Tomorrow, if there’s a newbie I’ll help welcome them. I’ll ask Brian (who has leukaemia) if his transfusions helped last time. I’ll check how his wife is doing; whether the pacemaker surgery she was having while he was stuck in camp went well.  I’ll take along some boiled sweets to offer my fellow campers and I’ll tell them jokes about frightening our postman. In between times I guess I’ll be having those big syringes again. 5FU, the red devil and cyclophosphamide. Plus  some dexamethasone and aprepitant.  And after a few hours camping will be over.  I’ll be on my way back home for three weeks and I’ll be worshiping every minute. Even the dodgy ones.

You see, the cancer, the chemo and everything that goes along with it is all too real. But I refuse to accept that it all has to be awful.

What shall I do today?

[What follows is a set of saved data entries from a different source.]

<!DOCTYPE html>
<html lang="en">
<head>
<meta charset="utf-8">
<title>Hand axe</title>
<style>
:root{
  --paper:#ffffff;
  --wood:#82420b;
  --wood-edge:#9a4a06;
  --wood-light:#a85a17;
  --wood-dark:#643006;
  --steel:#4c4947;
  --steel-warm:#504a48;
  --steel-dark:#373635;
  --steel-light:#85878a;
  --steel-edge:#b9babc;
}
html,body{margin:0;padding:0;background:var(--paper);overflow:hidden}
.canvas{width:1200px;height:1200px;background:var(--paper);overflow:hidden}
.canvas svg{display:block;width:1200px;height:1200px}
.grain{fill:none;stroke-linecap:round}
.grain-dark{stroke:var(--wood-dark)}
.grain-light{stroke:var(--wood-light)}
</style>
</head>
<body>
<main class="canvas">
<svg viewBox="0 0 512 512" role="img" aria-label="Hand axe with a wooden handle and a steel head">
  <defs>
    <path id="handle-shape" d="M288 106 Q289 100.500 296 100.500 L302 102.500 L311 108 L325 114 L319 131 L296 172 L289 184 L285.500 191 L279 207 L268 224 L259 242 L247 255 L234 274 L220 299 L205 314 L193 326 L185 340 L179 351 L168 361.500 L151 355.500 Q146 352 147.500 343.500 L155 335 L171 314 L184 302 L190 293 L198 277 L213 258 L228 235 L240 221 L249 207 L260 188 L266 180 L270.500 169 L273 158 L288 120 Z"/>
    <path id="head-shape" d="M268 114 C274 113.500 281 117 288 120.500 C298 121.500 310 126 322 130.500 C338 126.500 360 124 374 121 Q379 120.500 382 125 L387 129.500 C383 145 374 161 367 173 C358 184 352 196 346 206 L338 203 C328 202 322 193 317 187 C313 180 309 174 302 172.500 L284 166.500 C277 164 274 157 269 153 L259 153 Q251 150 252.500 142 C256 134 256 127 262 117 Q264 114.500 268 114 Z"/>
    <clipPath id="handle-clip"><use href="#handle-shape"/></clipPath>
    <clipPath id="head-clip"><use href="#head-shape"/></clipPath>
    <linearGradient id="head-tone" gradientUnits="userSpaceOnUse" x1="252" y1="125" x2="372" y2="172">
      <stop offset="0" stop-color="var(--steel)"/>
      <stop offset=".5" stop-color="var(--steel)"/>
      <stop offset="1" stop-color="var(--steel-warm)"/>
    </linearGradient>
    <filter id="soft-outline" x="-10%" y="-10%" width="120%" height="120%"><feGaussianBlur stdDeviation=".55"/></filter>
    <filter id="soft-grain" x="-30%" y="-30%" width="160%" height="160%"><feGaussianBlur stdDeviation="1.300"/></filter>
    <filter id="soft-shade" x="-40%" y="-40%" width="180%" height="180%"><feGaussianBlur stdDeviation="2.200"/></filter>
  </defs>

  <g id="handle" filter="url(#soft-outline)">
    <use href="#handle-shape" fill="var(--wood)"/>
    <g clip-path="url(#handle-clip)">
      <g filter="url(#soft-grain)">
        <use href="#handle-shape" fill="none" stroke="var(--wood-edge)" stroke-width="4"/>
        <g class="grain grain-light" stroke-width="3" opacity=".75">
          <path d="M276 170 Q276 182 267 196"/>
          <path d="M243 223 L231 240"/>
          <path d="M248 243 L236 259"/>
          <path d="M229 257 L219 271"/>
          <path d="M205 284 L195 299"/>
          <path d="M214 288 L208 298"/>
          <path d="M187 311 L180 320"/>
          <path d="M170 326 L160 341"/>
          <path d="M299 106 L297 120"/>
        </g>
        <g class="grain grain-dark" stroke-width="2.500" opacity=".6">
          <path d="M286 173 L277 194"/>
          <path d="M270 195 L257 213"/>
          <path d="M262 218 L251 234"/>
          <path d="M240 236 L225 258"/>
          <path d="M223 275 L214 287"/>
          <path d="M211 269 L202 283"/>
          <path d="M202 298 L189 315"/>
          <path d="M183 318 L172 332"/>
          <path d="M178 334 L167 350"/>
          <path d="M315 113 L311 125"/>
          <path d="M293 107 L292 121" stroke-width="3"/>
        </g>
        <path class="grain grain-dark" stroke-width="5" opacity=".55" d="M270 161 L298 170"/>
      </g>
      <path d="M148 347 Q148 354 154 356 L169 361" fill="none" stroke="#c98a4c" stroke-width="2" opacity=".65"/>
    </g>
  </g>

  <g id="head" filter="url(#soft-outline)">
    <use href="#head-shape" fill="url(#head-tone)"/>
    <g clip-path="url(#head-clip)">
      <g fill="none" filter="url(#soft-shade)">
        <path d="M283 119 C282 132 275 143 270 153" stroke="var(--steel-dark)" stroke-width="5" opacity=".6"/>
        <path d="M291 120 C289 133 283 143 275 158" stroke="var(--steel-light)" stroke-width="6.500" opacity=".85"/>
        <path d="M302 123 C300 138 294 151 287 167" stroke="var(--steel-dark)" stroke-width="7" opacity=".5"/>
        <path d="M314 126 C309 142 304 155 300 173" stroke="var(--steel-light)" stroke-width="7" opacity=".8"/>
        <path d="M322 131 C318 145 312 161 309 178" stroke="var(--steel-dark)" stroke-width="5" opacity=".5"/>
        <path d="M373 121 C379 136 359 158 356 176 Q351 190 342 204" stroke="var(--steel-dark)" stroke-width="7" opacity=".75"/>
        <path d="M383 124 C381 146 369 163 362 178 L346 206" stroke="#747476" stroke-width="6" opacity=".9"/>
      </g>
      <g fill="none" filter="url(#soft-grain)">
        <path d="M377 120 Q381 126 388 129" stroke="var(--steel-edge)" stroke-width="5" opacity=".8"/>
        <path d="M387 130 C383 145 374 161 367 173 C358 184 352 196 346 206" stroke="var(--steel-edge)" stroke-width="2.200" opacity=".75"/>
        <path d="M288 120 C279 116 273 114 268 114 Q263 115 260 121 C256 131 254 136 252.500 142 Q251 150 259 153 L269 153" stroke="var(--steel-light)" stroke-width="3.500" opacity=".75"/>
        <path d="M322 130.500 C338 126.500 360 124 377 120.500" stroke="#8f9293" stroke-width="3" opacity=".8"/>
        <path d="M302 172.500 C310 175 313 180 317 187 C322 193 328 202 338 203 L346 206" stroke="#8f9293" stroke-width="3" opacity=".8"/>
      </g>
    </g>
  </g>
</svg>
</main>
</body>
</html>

Well I won’t be getting bored because its needle time again. I need to get my blood checked to find out whether I have enough neutrophils to allow FEC2 to go ahead tomorrow. My red blood cells, platelets and liver function also get checked.

It’s fortunate that I don’t have blood or needle phobias because I’d be in a permanent state of terror if I did. That said, I dread having blood taken because my veins go into hiding and when they eventually come out, they’re flimsy, thin and easily punctured. Maroon, deep purple and mauve hues don’t flatter my ghost white skin tone. And besides that, intracellular bleeding and hematoma is bloody painful. Fingers crossed for a big juicy vein this morning and a phlebotomist with flair.

As well as donating more blood samples to the vein-sucking vampires, I have to drink a lot of fluids today in preparation for tomorrow. I’d like to aid my fluid intake by having a Keith Floyd food fiesta, rustling up some mouth-watering Mediterranean munchies while working my way through a bottle of Barbaresco Minuto tu Felice. It’s not going to happen though. Alcohol is off-limits this evening and most evenings for the foreseeable future. I’ve given up almost all my vices over the past 6 months so am in danger of becoming a paragon of virtue. I say almost because I haven’t given up swearing and can’t see that happening anytime soon.

I should also confess that my halo slipped just a little this weekend. The extended Willis clan went for a delicious Indian meal with very dear friends in advance of my upcoming week of unpleasantries. We had a wonderful time and it gave us all a welcome escape from everything else we have to contend with. Mr & Mrs M, you are extraordinarily lovely people who are immensely kind to us, we appreciate your help and support very, very much. And I can’t fail to mention that the opportunity to have Indian food was especially welcomed by hungry student J, who is the only living person composed of 73% chicken tikka, 7% pilau rice and 20% water.